Electricity pylons and power transmission lines are seen at western desert road near Minya governorate, south of Cairo, May 27, 2015. 
Amr Abdallah Dalsh / Reuters

On November 19, less than six months after Iran and the P5+1 reached a historic nuclear deal, Egyptian President Abdel Fattah al-Sisi signed two agreements with Russia to finance and build Egypt’s first nuclear power plant. Under the agreement, the two countries will build and operate four 1,200-megawatt reactors in the northwestern city of Dabaa along the Mediterranean coast. 

The announcement came just days before Turkish authorities shot down a Russian fighter jet for allegedly violating its airspace. Now, the unfolding Russian–Turkish crisis could potentially enhance Cairo’s standing as it seeks to help shape events by establishing itself

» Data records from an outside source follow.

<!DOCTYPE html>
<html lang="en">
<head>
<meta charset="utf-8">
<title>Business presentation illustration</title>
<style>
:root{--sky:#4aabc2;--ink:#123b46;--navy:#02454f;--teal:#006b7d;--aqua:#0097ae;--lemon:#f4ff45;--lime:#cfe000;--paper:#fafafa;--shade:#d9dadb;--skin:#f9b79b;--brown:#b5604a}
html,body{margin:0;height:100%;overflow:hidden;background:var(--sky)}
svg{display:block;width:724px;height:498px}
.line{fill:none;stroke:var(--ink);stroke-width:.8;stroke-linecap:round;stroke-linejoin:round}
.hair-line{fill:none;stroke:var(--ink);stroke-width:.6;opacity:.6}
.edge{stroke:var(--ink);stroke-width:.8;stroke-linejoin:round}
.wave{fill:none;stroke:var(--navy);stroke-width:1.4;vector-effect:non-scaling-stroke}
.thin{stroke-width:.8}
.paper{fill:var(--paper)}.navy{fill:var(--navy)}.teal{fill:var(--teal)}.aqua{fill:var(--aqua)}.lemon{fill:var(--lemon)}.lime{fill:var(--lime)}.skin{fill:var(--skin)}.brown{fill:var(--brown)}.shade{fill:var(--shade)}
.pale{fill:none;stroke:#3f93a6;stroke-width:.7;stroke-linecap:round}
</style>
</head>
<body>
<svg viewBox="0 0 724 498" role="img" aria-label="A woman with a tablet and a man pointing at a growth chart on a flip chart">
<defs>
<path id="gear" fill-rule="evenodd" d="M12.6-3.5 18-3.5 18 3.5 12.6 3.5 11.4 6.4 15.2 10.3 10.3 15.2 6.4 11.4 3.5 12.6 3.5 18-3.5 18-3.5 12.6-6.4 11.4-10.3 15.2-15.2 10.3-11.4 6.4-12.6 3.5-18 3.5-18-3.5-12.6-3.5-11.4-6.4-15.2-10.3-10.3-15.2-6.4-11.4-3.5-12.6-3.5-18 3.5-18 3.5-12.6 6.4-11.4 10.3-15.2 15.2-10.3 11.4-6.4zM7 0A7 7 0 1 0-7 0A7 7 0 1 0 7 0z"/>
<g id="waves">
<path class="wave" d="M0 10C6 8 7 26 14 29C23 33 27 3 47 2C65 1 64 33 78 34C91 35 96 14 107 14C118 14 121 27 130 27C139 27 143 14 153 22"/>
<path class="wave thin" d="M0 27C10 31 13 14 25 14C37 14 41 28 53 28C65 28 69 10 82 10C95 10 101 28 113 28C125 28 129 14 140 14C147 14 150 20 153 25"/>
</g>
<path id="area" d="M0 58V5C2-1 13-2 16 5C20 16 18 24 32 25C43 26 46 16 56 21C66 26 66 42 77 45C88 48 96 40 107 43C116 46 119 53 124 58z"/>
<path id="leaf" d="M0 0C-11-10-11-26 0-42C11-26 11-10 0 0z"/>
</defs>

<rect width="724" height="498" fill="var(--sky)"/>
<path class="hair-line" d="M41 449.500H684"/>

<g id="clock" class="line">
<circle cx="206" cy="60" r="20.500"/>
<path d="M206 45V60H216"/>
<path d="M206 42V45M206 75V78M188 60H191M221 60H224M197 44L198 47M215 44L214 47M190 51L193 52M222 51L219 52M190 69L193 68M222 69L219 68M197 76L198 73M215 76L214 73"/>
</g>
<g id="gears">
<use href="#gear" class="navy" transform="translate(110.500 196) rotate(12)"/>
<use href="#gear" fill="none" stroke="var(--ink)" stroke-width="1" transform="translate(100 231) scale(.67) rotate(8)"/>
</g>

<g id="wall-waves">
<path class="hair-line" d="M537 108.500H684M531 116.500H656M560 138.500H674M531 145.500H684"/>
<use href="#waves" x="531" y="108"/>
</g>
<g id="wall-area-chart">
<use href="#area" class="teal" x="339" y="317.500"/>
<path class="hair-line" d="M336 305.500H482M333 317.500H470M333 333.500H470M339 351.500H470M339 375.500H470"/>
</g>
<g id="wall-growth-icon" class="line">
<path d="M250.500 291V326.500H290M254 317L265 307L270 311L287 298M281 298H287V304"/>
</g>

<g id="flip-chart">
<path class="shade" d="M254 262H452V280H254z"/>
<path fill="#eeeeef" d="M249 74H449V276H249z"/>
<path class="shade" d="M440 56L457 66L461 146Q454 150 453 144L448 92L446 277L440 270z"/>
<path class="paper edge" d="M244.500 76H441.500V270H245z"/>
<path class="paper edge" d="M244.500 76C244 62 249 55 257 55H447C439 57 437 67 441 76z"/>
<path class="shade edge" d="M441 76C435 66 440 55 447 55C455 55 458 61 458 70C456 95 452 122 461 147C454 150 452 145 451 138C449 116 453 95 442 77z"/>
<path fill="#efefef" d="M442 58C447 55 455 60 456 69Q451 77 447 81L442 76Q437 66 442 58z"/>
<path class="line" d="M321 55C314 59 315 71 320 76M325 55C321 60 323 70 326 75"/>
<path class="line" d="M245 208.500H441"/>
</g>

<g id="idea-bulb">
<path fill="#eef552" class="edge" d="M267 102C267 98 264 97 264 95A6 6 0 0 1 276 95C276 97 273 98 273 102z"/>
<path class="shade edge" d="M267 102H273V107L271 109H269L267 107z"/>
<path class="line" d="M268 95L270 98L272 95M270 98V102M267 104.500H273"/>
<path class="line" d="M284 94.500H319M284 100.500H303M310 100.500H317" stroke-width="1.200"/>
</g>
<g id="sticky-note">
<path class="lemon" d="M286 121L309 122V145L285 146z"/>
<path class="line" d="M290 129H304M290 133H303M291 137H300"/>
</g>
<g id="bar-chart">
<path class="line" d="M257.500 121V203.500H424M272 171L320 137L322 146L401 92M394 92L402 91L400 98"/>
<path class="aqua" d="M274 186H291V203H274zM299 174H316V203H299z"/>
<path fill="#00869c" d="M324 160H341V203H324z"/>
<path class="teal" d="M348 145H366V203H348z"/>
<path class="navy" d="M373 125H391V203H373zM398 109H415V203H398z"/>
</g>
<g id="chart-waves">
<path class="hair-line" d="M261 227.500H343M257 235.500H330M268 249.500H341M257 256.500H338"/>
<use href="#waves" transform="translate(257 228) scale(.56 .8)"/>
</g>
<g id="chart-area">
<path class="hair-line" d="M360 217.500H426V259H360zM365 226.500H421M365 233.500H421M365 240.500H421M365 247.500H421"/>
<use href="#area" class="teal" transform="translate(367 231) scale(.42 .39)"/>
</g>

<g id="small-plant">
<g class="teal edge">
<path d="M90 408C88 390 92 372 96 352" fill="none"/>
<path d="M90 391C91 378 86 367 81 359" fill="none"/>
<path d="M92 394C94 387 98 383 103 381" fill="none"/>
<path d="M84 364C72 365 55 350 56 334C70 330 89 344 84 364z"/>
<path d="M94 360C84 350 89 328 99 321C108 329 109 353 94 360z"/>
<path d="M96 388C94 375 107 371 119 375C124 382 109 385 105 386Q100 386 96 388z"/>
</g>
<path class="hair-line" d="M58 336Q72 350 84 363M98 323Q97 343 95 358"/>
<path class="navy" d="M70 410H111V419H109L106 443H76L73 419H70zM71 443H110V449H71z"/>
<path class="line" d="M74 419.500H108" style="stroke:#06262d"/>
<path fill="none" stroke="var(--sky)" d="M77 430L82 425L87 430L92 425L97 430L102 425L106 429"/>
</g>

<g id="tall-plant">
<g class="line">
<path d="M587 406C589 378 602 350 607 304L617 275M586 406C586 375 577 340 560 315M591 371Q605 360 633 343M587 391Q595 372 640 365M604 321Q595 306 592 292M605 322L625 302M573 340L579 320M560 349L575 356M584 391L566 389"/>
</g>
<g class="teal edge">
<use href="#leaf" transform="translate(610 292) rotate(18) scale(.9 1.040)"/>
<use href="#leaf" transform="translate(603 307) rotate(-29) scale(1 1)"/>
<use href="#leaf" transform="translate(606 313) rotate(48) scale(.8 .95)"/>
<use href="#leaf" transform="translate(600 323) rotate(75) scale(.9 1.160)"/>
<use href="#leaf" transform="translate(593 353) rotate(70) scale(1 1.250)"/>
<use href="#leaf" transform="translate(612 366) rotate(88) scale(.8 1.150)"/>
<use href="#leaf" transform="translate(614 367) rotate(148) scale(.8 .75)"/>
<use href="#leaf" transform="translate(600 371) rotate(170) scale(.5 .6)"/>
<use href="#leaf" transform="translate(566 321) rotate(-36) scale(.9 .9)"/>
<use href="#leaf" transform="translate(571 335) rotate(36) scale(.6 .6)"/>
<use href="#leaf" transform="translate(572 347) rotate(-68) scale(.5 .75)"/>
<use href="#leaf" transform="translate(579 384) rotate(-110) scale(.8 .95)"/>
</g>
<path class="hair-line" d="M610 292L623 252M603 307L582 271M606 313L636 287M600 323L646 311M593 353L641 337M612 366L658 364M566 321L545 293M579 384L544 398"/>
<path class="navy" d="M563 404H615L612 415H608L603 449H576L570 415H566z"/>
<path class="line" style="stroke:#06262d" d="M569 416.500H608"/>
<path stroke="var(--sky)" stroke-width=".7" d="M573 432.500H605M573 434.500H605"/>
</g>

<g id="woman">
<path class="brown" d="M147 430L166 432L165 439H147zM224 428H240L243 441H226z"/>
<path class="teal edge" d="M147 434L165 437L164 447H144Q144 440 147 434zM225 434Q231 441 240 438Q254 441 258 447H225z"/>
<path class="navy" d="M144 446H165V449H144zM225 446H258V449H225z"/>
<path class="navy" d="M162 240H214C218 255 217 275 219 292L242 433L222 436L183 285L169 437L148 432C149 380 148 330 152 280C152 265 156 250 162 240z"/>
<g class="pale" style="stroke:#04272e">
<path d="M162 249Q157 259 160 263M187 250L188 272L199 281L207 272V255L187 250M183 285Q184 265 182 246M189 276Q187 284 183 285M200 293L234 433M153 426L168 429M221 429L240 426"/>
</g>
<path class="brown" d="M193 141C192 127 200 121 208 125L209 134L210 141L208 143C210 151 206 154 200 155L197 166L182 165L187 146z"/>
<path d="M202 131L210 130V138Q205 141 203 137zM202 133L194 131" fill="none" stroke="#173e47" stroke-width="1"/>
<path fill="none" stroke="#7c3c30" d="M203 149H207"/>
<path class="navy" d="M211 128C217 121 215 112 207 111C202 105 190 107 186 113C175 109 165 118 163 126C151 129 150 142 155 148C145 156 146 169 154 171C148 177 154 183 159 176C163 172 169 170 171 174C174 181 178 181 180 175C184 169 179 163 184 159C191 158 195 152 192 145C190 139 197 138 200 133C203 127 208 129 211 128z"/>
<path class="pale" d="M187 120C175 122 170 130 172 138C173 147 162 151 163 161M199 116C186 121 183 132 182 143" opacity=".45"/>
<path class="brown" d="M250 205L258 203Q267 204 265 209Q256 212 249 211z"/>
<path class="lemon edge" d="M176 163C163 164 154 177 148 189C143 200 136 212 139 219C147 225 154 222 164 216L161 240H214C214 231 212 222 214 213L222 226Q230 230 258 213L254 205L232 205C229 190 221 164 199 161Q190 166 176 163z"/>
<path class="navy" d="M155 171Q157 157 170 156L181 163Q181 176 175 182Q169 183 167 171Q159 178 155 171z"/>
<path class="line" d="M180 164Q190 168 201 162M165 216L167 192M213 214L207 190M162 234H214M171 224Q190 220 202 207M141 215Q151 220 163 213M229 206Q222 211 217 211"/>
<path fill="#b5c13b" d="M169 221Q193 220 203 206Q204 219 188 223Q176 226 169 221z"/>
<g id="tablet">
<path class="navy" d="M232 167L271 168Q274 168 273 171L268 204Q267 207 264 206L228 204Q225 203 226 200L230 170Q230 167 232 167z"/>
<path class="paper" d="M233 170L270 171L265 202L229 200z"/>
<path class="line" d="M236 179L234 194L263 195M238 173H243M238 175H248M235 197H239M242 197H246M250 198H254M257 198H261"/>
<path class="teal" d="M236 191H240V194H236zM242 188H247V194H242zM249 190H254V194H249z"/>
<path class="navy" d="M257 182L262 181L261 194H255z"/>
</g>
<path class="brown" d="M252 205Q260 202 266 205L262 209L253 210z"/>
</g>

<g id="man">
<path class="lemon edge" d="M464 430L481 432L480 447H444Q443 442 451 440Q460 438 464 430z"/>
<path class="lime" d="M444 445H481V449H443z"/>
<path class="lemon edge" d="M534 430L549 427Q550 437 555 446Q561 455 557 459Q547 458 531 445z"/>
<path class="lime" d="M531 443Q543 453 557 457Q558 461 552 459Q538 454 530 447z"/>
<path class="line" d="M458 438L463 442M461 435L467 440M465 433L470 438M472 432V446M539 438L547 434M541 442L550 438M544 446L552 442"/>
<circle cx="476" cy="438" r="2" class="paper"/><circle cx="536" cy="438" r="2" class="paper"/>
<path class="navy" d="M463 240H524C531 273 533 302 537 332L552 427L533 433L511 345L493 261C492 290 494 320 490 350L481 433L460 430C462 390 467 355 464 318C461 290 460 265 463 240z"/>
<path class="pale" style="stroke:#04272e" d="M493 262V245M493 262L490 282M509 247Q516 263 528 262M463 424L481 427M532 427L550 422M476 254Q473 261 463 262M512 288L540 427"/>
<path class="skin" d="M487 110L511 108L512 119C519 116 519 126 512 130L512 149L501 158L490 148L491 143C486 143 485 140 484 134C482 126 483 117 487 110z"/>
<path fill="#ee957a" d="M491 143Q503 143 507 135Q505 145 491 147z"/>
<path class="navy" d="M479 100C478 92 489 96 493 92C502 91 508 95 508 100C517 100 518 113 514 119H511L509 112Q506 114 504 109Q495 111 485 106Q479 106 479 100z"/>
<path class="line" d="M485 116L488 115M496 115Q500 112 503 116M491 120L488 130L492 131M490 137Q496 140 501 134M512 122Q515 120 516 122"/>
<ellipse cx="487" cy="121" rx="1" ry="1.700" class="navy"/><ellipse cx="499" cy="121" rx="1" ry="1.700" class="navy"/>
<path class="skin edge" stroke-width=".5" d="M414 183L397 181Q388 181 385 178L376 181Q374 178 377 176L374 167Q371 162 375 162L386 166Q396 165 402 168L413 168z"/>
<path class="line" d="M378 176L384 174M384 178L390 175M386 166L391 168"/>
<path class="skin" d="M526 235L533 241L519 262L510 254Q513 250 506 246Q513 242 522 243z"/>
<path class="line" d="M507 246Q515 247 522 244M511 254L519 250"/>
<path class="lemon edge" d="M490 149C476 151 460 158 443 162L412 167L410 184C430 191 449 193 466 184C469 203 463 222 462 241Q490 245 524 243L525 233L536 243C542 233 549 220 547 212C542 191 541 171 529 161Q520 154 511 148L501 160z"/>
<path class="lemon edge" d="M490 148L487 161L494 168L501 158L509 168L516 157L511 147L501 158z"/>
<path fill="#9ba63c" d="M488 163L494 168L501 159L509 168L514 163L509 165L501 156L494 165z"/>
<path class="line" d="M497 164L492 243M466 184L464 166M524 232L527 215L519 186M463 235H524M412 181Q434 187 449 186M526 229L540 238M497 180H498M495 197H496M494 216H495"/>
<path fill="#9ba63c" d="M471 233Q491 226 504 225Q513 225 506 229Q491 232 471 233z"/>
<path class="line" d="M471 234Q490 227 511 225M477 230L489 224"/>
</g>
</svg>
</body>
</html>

This article is part of our premium archives.

To continue reading and get full access to our entire archive, you must subscribe.

Subscribe